**Extracted records**
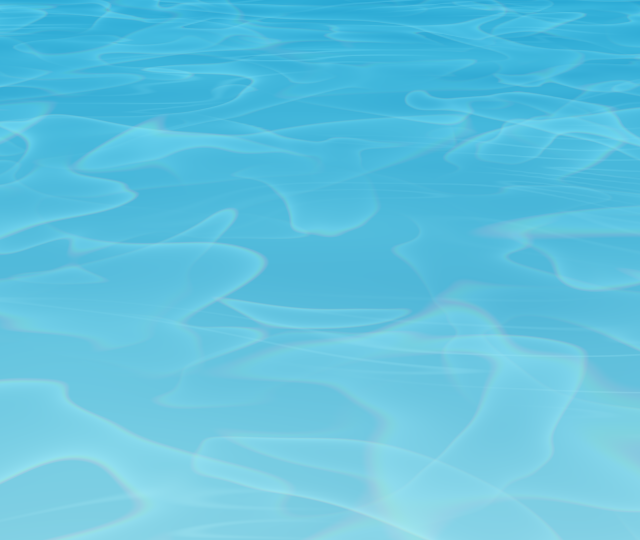
This texture is drawn by a Shadertoy shader. Its source:

```glsl
#define DEEP vec3(0.175, 0.675, 0.840)
#define SHALLOW vec3(0.495, 0.805, 0.885)
#define LIGHT vec3(0.27, 0.17, 0.11)
#define HORIZON 1.55
#define GROUND_SCALE vec2(2.1, 7.0)
#define WARP 0.95
#define DISPERSION 0.018
#define EDGE 0.014
#define FOLD_LAYERS 4
#define STREAK_GAIN 0.30
#define PATCH_GAIN 0.045

float hash(ivec2 cell) {
    uvec2 q = uvec2(cell) * uvec2(1597334673u, 3812015801u);
    uint n = (q.x ^ q.y) * 1597334673u;
    n = (n ^ (n >> 15)) * 2246822519u;
    return float((n ^ (n >> 13)) >> 8) / 16777216.0;
}

// Gradient at a lattice corner, dotted with the offset to it
float corner(ivec2 cell, vec2 offset) {
    float angle = 6.2832 * hash(cell);
    return dot(vec2(cos(angle), sin(angle)), offset);
}

// Signed gradient noise, roughly -0.7 to 0.7
float noise(vec2 p) {
    ivec2 i = ivec2(floor(p));
    vec2 f = fract(p);
    vec2 u = f * f * f * (f * (f * 6.0 - 15.0) + 10.0);
    float low = mix(corner(i, f), corner(i + ivec2(1, 0), f - vec2(1, 0)), u.x);
    float high = mix(corner(i + ivec2(0, 1), f - vec2(0, 1)),
                     corner(i + ivec2(1, 1), f - vec2(1, 1)), u.x);
    return mix(low, high, u.y);
}

vec2 swirl(vec2 p) {
    return vec2(noise(p + vec2(3.1, 7.4)), noise(p + vec2(18.7, 1.9)));
}

float warpedNoise(vec2 p) {
    vec2 bend = swirl(p * 0.75);
    p += WARP * bend;
    return noise(p) + 0.22 * noise(p * 1.9 + bend + 5.3);
}

// Light sheet with one crisp edge, split into colours by refraction
vec3 lightFold(float v) {
    float soft = max(EDGE, fwidth(v));
    vec3 t = v + DISPERSION * vec3(1.0, 0.0, -1.0);
    vec3 inside = max(t, 0.0);
    vec3 sheet = 0.65 * exp(-inside * 19.0) + 0.32 * exp(-inside * 5.0);
    return smoothstep(-soft, soft, t) * sheet;
}

vec3 caustics(vec2 ground) {
    vec3 sum = vec3(0.0);
    for (int i = 0; i < FOLD_LAYERS; i++) {
        float k = float(i);
        vec2 p = ground * (0.75 + 0.24 * k) + vec2(13.7, 29.3) * k;
        p.y += 0.25 * p.x * (mod(k, 2.0) * 2.0 - 1.0);
        float side = mod(k, 2.0) < 0.5 ? 1.0 : -1.0;
        float strength = smoothstep(-0.30, 0.45, noise(p * 0.6 + 41.0));
        sum += lightFold(side * warpedNoise(p) - 0.06) * strength;
    }
    return sum;
}

// Fine lines drawn out sideways, gathered in loose bands
float streaks(vec2 ground) {
    vec2 p = ground + 0.8 * swirl(ground * 0.6 + 9.0);
    float band = smoothstep(0.0, 0.45, noise(p * vec2(0.6, 0.9) + 63.0));
    float v = noise(vec2(p.x * 0.8, p.y * 4.0) + 17.0);
    float width = max(0.07, 1.5 * fwidth(v));
    return band * (1.0 - smoothstep(0.0, width, abs(v)));
}

void mainImage(out vec4 fragColor, in vec2 fragCoord) {
    vec2 uv = fragCoord / iResolution.xy;
    float aspect = iResolution.x / iResolution.y;

    // Perspective onto the pool floor
    float depth = 1.0 / (HORIZON - uv.y);
    vec2 ground = vec2((uv.x - 0.5) * aspect, 1.0) * depth * GROUND_SCALE + 20.0;

    // Water body with broad lighter and darker patches
    vec3 color = mix(SHALLOW, DEEP, uv.y);
    float patches = noise(ground * vec2(0.7, 0.55)) + 0.5 * noise(ground * vec2(0.8, 1.6) + 31.0);
    color += PATCH_GAIN * patches * vec3(1.0, 0.8, 0.5);

    // Refracted light and surface ripples
    vec3 glow = caustics(ground) + STREAK_GAIN * streaks(ground);
    glow = 1.15 * (1.0 - exp(-glow));
    color += LIGHT * glow * mix(0.72, 0.95, uv.y);

    float ripple = noise(ground * vec2(0.9, 2.3) + 2.0 * swirl(ground * 0.5));
    color += 0.055 * ripple * smoothstep(0.45, 1.0, uv.y) * vec3(1.0, 0.9, 0.6);

    fragColor = vec4(clamp(color, 0.0, 1.0), 1.0);
}
```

**Task prompt**
The whole listing above should be restated word for word, minus any images.

**Output below**
This texture is drawn by a Shadertoy shader. Its source:

```glsl
#define DEEP vec3(0.175, 0.675, 0.840)
#define SHALLOW vec3(0.495, 0.805, 0.885)
#define LIGHT vec3(0.27, 0.17, 0.11)
#define HORIZON 1.55
#define GROUND_SCALE vec2(2.1, 7.0)
#define WARP 0.95
#define DISPERSION 0.018
#define EDGE 0.014
#define FOLD_LAYERS 4
#define STREAK_GAIN 0.30
#define PATCH_GAIN 0.045

float hash(ivec2 cell) {
    uvec2 q = uvec2(cell) * uvec2(1597334673u, 3812015801u);
    uint n = (q.x ^ q.y) * 1597334673u;
    n = (n ^ (n >> 15)) * 2246822519u;
    return float((n ^ (n >> 13)) >> 8) / 16777216.0;
}

// Gradient at a lattice corner, dotted with the offset to it
float corner(ivec2 cell, vec2 offset) {
    float angle = 6.2832 * hash(cell);
    return dot(vec2(cos(angle), sin(angle)), offset);
}

// Signed gradient noise, roughly -0.7 to 0.7
float noise(vec2 p) {
    ivec2 i = ivec2(floor(p));
    vec2 f = fract(p);
    vec2 u = f * f * f * (f * (f * 6.0 - 15.0) + 10.0);
    float low = mix(corner(i, f), corner(i + ivec2(1, 0), f - vec2(1, 0)), u.x);
    float high = mix(corner(i + ivec2(0, 1), f - vec2(0, 1)),
                     corner(i + ivec2(1, 1), f - vec2(1, 1)), u.x);
    return mix(low, high, u.y);
}

vec2 swirl(vec2 p) {
    return vec2(noise(p + vec2(3.1, 7.4)), noise(p + vec2(18.7, 1.9)));
}

float warpedNoise(vec2 p) {
    vec2 bend = swirl(p * 0.75);
    p += WARP * bend;
    return noise(p) + 0.22 * noise(p * 1.9 + bend + 5.3);
}

// Light sheet with one crisp edge, split into colours by refraction
vec3 lightFold(float v) {
    float soft = max(EDGE, fwidth(v));
    vec3 t = v + DISPERSION * vec3(1.0, 0.0, -1.0);
    vec3 inside = max(t, 0.0);
    vec3 sheet = 0.65 * exp(-inside * 19.0) + 0.32 * exp(-inside * 5.0);
    return smoothstep(-soft, soft, t) * sheet;
}

vec3 caustics(vec2 ground) {
    vec3 sum = vec3(0.0);
    for (int i = 0; i < FOLD_LAYERS; i++) {
        float k = float(i);
        vec2 p = ground * (0.75 + 0.24 * k) + vec2(13.7, 29.3) * k;
        p.y += 0.25 * p.x * (mod(k, 2.0) * 2.0 - 1.0);
        float side = mod(k, 2.0) < 0.5 ? 1.0 : -1.0;
        float strength = smoothstep(-0.30, 0.45, noise(p * 0.6 + 41.0));
        sum += lightFold(side * warpedNoise(p) - 0.06) * strength;
    }
    return sum;
}

// Fine lines drawn out sideways, gathered in loose bands
float streaks(vec2 ground) {
    vec2 p = ground + 0.8 * swirl(ground * 0.6 + 9.0);
    float band = smoothstep(0.0, 0.45, noise(p * vec2(0.6, 0.9) + 63.0));
    float v = noise(vec2(p.x * 0.8, p.y * 4.0) + 17.0);
    float width = max(0.07, 1.5 * fwidth(v));
    return band * (1.0 - smoothstep(0.0, width, abs(v)));
}

void mainImage(out vec4 fragColor, in vec2 fragCoord) {
    vec2 uv = fragCoord / iResolution.xy;
    float aspect = iResolution.x / iResolution.y;

    // Perspective onto the pool floor
    float depth = 1.0 / (HORIZON - uv.y);
    vec2 ground = vec2((uv.x - 0.5) * aspect, 1.0) * depth * GROUND_SCALE + 20.0;

    // Water body with broad lighter and darker patches
    vec3 color = mix(SHALLOW, DEEP, uv.y);
    float patches = noise(ground * vec2(0.7, 0.55)) + 0.5 * noise(ground * vec2(0.8, 1.6) + 31.0);
    color += PATCH_GAIN * patches * vec3(1.0, 0.8, 0.5);

    // Refracted light and surface ripples
    vec3 glow = caustics(ground) + STREAK_GAIN * streaks(ground);
    glow = 1.15 * (1.0 - exp(-glow));
    color += LIGHT * glow * mix(0.72, 0.95, uv.y);

    float ripple = noise(ground * vec2(0.9, 2.3) + 2.0 * swirl(ground * 0.5));
    color += 0.055 * ripple * smoothstep(0.45, 1.0, uv.y) * vec3(1.0, 0.9, 0.6);

    fragColor = vec4(clamp(color, 0.0, 1.0), 1.0);
}
```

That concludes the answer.